Metal pen. All my metal pens look an awful lot like spikes or blades when I'm waving them around. Especially my steel ones. Because they are bright, shiny, metal in a basic blade profile. We aren't talking about a clear plastic Bic here.

I can ram any metal pen I own deep enough into meat to cause severe or even lkethal wounds -- and they aren't special pens; I just like steel barreled pens because they don't break in my pocket (normally wear jeans to work, so my "walking around" pen sits in my front pocket, next to my knife.

Also, I've seen police warning messages about "Tactical pens" that are designed and advertised to double as stilletos.

Point in favor of "clean shoot".

Article indicates the shooter WAS the cop backed into the corner. He feared for himself an d his partner, but it was Cletus in the Corner with the smoking Flat Black People Popper.

Point in favor of "WTF?" HOW did he get you there in the first place?!? Tapdancing away, Taser, or Tabasco Eye Wash wasn't an option a tad earlier in the confrontation, why?!?

Anonymous said...

Maybe it was an accidental discharge? I mean that's apparently what happened here:

http://overheadbin.nbcnews.com/_news/2012/09/24/14062641-flight-attendants-gun-goes-off-at-airport-security-in-philadelphia?lite

"A police officer was called over to check out the gun. That's when it accidentally discharged, the spokesperson said."

'Cause guns are people too, and it probably got skeert when it saw the badge coming and shit itself. Heh.

So yeah, if I'm that Houston cop, I'm saying "AD" all the way...

Six said...

MattG has put his finger on it. I term it Hysterical Incompetence and it is the result of poor hiring, negligent retention and misguided training, especially officer safety training.

Geodkyt said...

Six, I would say "Complacency", leading to a situation where he shifted to "Hysterical Incompetence" when he realized he had backed himself into a Biblically pear-shaped event.
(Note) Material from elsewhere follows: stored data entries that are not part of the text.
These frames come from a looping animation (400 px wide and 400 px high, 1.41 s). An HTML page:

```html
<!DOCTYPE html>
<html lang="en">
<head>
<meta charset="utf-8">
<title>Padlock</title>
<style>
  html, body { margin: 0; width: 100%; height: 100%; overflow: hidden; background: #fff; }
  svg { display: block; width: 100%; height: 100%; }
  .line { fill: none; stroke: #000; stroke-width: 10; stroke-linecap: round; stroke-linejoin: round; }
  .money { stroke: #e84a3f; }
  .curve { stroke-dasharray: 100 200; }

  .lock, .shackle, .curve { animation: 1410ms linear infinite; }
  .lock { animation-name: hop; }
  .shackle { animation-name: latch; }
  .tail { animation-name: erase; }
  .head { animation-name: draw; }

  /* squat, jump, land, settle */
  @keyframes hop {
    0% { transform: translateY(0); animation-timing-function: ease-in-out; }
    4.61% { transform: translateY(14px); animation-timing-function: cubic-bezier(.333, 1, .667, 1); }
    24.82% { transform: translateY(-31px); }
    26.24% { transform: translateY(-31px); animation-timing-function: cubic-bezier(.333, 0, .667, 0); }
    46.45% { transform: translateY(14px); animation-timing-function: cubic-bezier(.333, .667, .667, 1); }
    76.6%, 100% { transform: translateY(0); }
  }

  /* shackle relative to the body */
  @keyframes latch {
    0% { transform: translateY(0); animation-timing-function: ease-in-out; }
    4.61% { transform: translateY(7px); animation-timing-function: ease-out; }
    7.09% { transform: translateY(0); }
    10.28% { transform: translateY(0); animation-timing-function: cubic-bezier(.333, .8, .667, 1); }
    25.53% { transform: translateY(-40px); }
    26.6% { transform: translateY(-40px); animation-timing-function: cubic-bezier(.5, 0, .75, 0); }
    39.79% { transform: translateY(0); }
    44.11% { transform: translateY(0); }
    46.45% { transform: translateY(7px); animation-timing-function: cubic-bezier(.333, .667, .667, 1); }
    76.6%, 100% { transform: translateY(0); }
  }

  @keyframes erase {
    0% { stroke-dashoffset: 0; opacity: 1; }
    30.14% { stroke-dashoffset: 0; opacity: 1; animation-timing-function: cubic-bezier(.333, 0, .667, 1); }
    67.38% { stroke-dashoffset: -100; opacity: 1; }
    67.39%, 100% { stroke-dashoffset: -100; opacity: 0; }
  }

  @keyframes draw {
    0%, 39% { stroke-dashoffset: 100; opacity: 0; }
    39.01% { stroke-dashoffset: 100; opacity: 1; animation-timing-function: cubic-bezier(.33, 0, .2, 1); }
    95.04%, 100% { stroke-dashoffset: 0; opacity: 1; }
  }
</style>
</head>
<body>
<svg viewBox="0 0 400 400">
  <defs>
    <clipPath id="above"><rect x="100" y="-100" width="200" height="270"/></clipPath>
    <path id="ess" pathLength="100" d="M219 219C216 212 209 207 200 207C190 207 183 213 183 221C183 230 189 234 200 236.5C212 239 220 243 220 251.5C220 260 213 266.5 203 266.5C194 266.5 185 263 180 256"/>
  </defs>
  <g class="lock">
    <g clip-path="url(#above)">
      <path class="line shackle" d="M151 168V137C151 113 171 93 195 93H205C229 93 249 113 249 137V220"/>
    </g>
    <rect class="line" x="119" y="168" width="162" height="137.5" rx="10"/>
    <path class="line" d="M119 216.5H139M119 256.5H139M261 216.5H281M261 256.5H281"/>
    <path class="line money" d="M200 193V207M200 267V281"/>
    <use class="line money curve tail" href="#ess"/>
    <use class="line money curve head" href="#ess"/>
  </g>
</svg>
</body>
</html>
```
markm said...

The real problem is the cops' story is unbelievable - that a one-armed man chased one of them with a wheelchair *while* waving the pen. They don't even have enough respect for the public to bother with making up a believable lie.